Addressing this crisis is not only important from a human angle but also from a business perspective. The Retail Trust found that nearly a third (31%) of staff in large retailers said they want to leave retail as a career. Additionally, our own research uncovering the employee safety gap found that in the last five years alone, concerns about personal safety played a role in 22% of front line and lone workers leaving a role.
This clearly shows that the high levels of abuse towards staff are leading employees to leave their jobs for roles without the stress of dealing with aggressive customers. For businesses, this has a tangible impact on recruitment and training costs. Glassdoor estimates that recruiting a new member of staff costs on average £3000, making this a significant cost for businesses regularly losing staff due to safety concerns.
Secondly, the negative impact on staff wellbeing can result in a decline in job performance and productivity. Retail workers suffering from the mental health effects of this abuse are likely to be less engaged in their work, resulting in absenteeism and low productivity.
Retailers have a legal duty to protect the health and safety of their employees, and failure to do so in an incident can result in legal action, fines, and compensation claims. The average HSE fine is £145,000 although the maximum fine reached can be up to £10 million and their conviction rate sits at 93%. Therefore, it is in the best interests of businesses to take proactive steps to protect their staff and address the issue of abuse towards retail workers.
Addressing the Crisis
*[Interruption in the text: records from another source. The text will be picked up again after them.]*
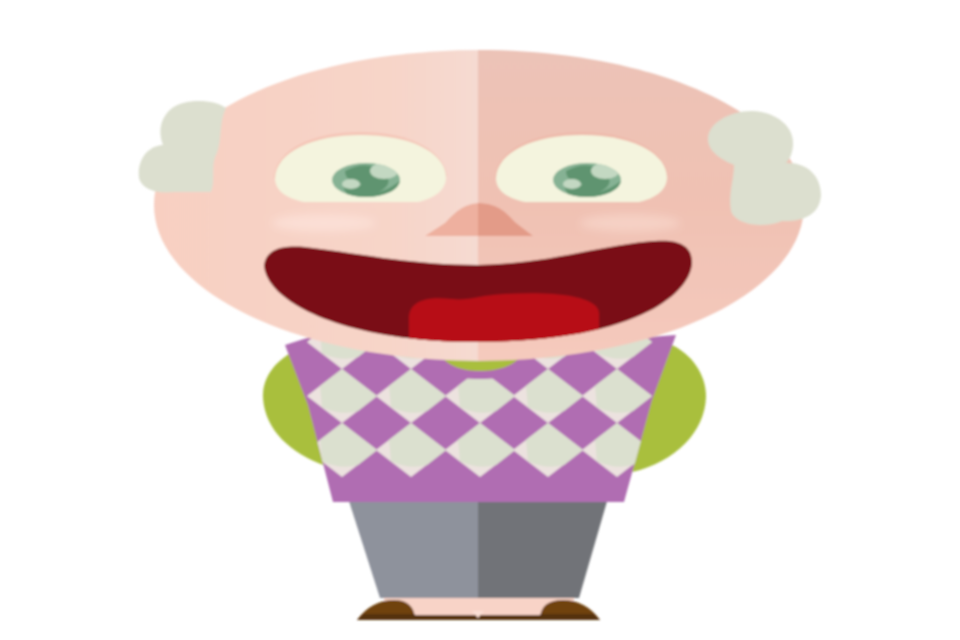
<!DOCTYPE html>
<html lang="en">
<head>
<meta charset="utf-8">
<title>Cheerful grandfather</title>
<style>
:root {
  --paper: #ffffff;
  --skin-light: #f8d3c7;
  --skin-shade: #efc2b5;
  --skin-glow: #fbdfd5;
  --nose-light: #eeb09f;
  --nose-shade: #e39b88;
  --hair: #dcdfcf;
  --eye-white: #f4f4de;
  --iris: #86b294;
  --iris-dark: #5f946f;
  --iris-light: #c3d8c2;
  --mouth: #7a1014;
  --tongue: #b70d12;
  --shirt: #a9bf3d;
  --vest: #b06db2;
  --diamond-light: #ece2df;
  --diamond-shade: #dbe0cf;
  --trouser-light: #8e929c;
  --trouser-shade: #717378;
  --shoe: #70420f;
  --sole: #55300b;
}
html, body { margin: 0; background: var(--paper); }
body { width: 960px; height: 640px; overflow: hidden; }
svg { display: block; }
.skin-light { fill: var(--skin-light); }
.skin-shade { fill: var(--skin-shade); }
.skin-glow { fill: var(--skin-glow); }
.nose-light { fill: var(--nose-light); }
.nose-shade { fill: var(--nose-shade); }
.hair { fill: var(--hair); }
.eye-white { fill: var(--eye-white); }
.iris { fill: var(--iris); }
.iris-dark { fill: var(--iris-dark); }
.iris-light { fill: var(--iris-light); }
.mouth { fill: var(--mouth); }
.tongue { fill: var(--tongue); }
.shirt { fill: var(--shirt); }
.vest { fill: var(--vest); }
.diamond-light { fill: var(--diamond-light); }
.diamond-shade { fill: var(--diamond-shade); }
.trouser-light { fill: var(--trouser-light); }
.trouser-shade { fill: var(--trouser-shade); }
.shoe { fill: var(--shoe); }
.sole { fill: var(--sole); }
</style>
</head>
<body>
<svg width="960" height="640" viewBox="0 0 960 640" role="img" aria-label="Laughing bald grandfather in an argyle vest">
  <defs>
    <linearGradient id="face-light" x1="0" x2="1">
      <stop offset="0" stop-color="#f8cfc1"/>
      <stop offset="0.75" stop-color="#f7d5c9"/>
      <stop offset="0.93" stop-color="#f6d9cf"/>
      <stop offset="1" stop-color="#f5dad1"/>
    </linearGradient>
    <linearGradient id="face-shade" x1="0" y1="0" x2="0" y2="1">
      <stop offset="0" stop-color="#ecc3b7"/>
      <stop offset="0.5" stop-color="#f0c1b3"/>
      <stop offset="1" stop-color="#f5cabd"/>
    </linearGradient>
    <filter id="soft" x="-20%" y="-60%" width="140%" height="220%"><feGaussianBlur stdDeviation="4"/></filter>
    <filter id="edge" x="-5%" y="-5%" width="110%" height="110%"><feGaussianBlur stdDeviation="0.8"/></filter>
    <clipPath id="vest-shape"><path d="M285 345L310 337H650L676 335L652 400L624 502H333L308 405Z"/></clipPath>
    <clipPath id="mouth-shape"><path id="mouth-path" d="M264 266C266 249 282 245 305 247C365 254 410 265 478 265C550 264 600 245 655 241C681 239 693 247 692 264C689 297 628 342 478 342C340 342 267 301 264 266Z"/></clipPath>
    <clipPath id="iris-shape"><ellipse cx="366" cy="180" rx="34" ry="17"/></clipPath>
    <g id="diamond">
      <path class="diamond-light" d="M0-27L35 0L0 27L-35 0Z"/>
      <path class="diamond-shade" d="M0-27L35 0L16 15Q-2 20-20 11L-22-10Z"/>
    </g>
    <g id="eye">
      <path class="nose-light" opacity=".4" d="M274 178C276 148 315 132 360 132C408 132 443 149 447 176Z"/>
      <path class="eye-white" d="M275 178C276 152 313 135 361 135C409 135 445 152 446 177C446 190 435 198 418 202H304C285 198 275 190 275 178Z"/>
      <ellipse class="iris" cx="366" cy="180" rx="34" ry="17"/>
      <g clip-path="url(#iris-shape)">
        <path class="iris-dark" d="M345 171Q368 158 386 174Q394 185 378 192Q388 190 400 181V200H350L343 187Q354 190 362 184Q345 182 345 171Z"/>
        <ellipse class="iris-light" cx="384" cy="171" rx="14" ry="8"/>
        <ellipse class="iris-light" cx="351" cy="184" rx="9" ry="5"/>
      </g>
    </g>
  </defs>

  <g filter="url(#edge)">
    <g id="legs">
      <rect class="skin-light" x="384" y="596" width="190" height="20"/>
      <path class="trouser-light" d="M348 498H480V598H380Z"/>
      <path class="trouser-shade" d="M478 498H608L579 598H478Z"/>
      <rect class="sole" x="400" y="615" width="160" height="5"/>
      <path class="shoe" d="M357 620C366 607 379 600 394 600C408 600 415 607 415 620Z"/>
      <path class="shoe" d="M600 620C591 607 578 600 563 600C548 600 540 606 540 620Z"/>
      <path class="sole" d="M357 620L363 614H415V620ZM540 620V614H594L600 620Z"/>
      <path class="skin-glow" d="M472 611H484L478 618Z"/>
    </g>

    <g id="sleeves" class="shirt">
      <path d="M292 352C272 364 262 380 263 398C265 430 290 453 326 466L340 400Z"/>
      <path d="M668 343C693 354 706 375 706 397C705 431 676 462 632 472L630 400Z"/>
    </g>

    <g id="argyle-vest" clip-path="url(#vest-shape)">
      <rect class="vest" x="280" y="330" width="400" height="175"/>
      <g id="diamonds">
        <use href="#diamond" x="342" y="396"/>
        <use href="#diamond" x="411" y="396"/>
        <use href="#diamond" x="480" y="396"/>
        <use href="#diamond" x="548" y="396"/>
        <use href="#diamond" x="617" y="396"/>
        <use href="#diamond" x="342" y="450"/>
        <use href="#diamond" x="411" y="450"/>
        <use href="#diamond" x="480" y="450"/>
        <use href="#diamond" x="548" y="450"/>
        <use href="#diamond" x="617" y="450"/>
        <use href="#diamond" x="342" y="342"/>
        <use href="#diamond" x="411" y="342"/>
        <use href="#diamond" x="548" y="342"/>
        <use href="#diamond" x="617" y="342"/>
      </g>
      <path class="vest" d="M420 352H540C526 372 505 379 480 379C454 379 434 372 420 352Z"/>
      <path class="shirt" d="M436 350H526C516 366 499 371 480 371C461 371 446 366 436 350Z"/>
    </g>

    <g id="head">
      <path fill="url(#face-light)" d="M480 50C300 50 154 118 154 205C154 292 300 361 480 361Z"/>
      <path fill="url(#face-shade)" d="M478 50C660 50 804 118 804 205C804 292 660 361 478 361Z"/>
      <g class="skin-glow" filter="url(#soft)">
        <ellipse cx="324" cy="223" rx="52" ry="9"/>
        <ellipse cx="630" cy="223" rx="50" ry="9" opacity=".5"/>
      </g>
    </g>

    <g id="hair" class="hair">
      <path d="M226 108C214 99 184 98 171 109C160 118 158 133 163 145C146 146 137 162 139 178C142 190 158 194 174 192H211C216 180 210 165 217 153C222 140 219 122 226 108Z"/>
      <path d="M708 139C708 124 728 111 752 111C778 112 795 128 793 146Q792 157 786 163C807 162 821 176 821 195C820 214 804 222 782 221C765 229 735 225 731 211C728 193 734 180 734 165C720 159 708 151 708 139Z"/>
    </g>

    <g id="eyes">
      <use href="#eye"/>
      <use href="#eye" x="221"/>
    </g>

    <g id="nose">
      <path class="nose-light" d="M480 203C462 204 455 213 445 223L425 236H480Z"/>
      <path class="nose-shade" d="M478 203C500 204 506 213 516 223L533 236H478Z"/>
    </g>

    <g id="laugh">
      <use class="mouth" href="#mouth-path"/>
      <path class="tongue" clip-path="url(#mouth-shape)" d="M409 345V318C409 302 425 296 451 299C470 301 480 295 505 294C555 291 598 296 599 313V345Z"/>
    </g>
  </g>
</svg>
</body>
</html>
While staff wellbeing may be high on the agenda for 75% of retail CEOs, it’s clear that employers aren’t currently doing enough to protect the physical safety and wellbeing of their staff. The Retail Trust reported that 54% of managers felt unequipped to deal with their team’s mental health issues and 40% of retailers don’t have a wellbeing strategy in place.
However, simple personal safety technology, such as the service offered by Peoplesafe, can have a tangible impact on feelings of safety and mental wellbeing.
Personal safety alarms can provide a low-cost solution that increases a sense of safety and wellbeing for employees. Where in-store CCTV systems may cost thousands of pounds, personal safety alarms provide a significantly cheaper alternative for near-instant access to an emergency response and improved peace of mind. Overt personal safety technology can play a significant role in deterring abuse. For example, Body Worn Cameras have been shown to reduce abuse by 47% as aggressors can clearly see themselves being recorded.
Additionally, this technology that makes employees feel safer, can make them significantly more likely to take on a public-facing role. In fact, we found that 50% of employees would consider a front-line role if equipped with safety tech. Focussing on employee safety may therefore be another so far untapped retention tool that could make significant improvements to the way staff feel about coming into work and staying in their current role. Low-cost personal safety measures may help increase a sense of safety and wellbeing and for retail employers daunted by the current recruitment crisis, there appears to be a tangible recruitment and retention benefit too.
As well as implementing technology, employers need to improve support for staff, train colleagues to deal with abusive behaviour and make it clear to customers that abusive behaviour won’t be tolerated. Signs throughout the store and badges for staff members can help highlight that they are here to help.
While it’s clear that the retail industry is facing a wellbeing crisis, employers can go beyond compliance to protect their staff and see both human and business benefits as a result. By focusing on employee wellbeing, retail employers can create a happier and more productive workforce that benefits everyone.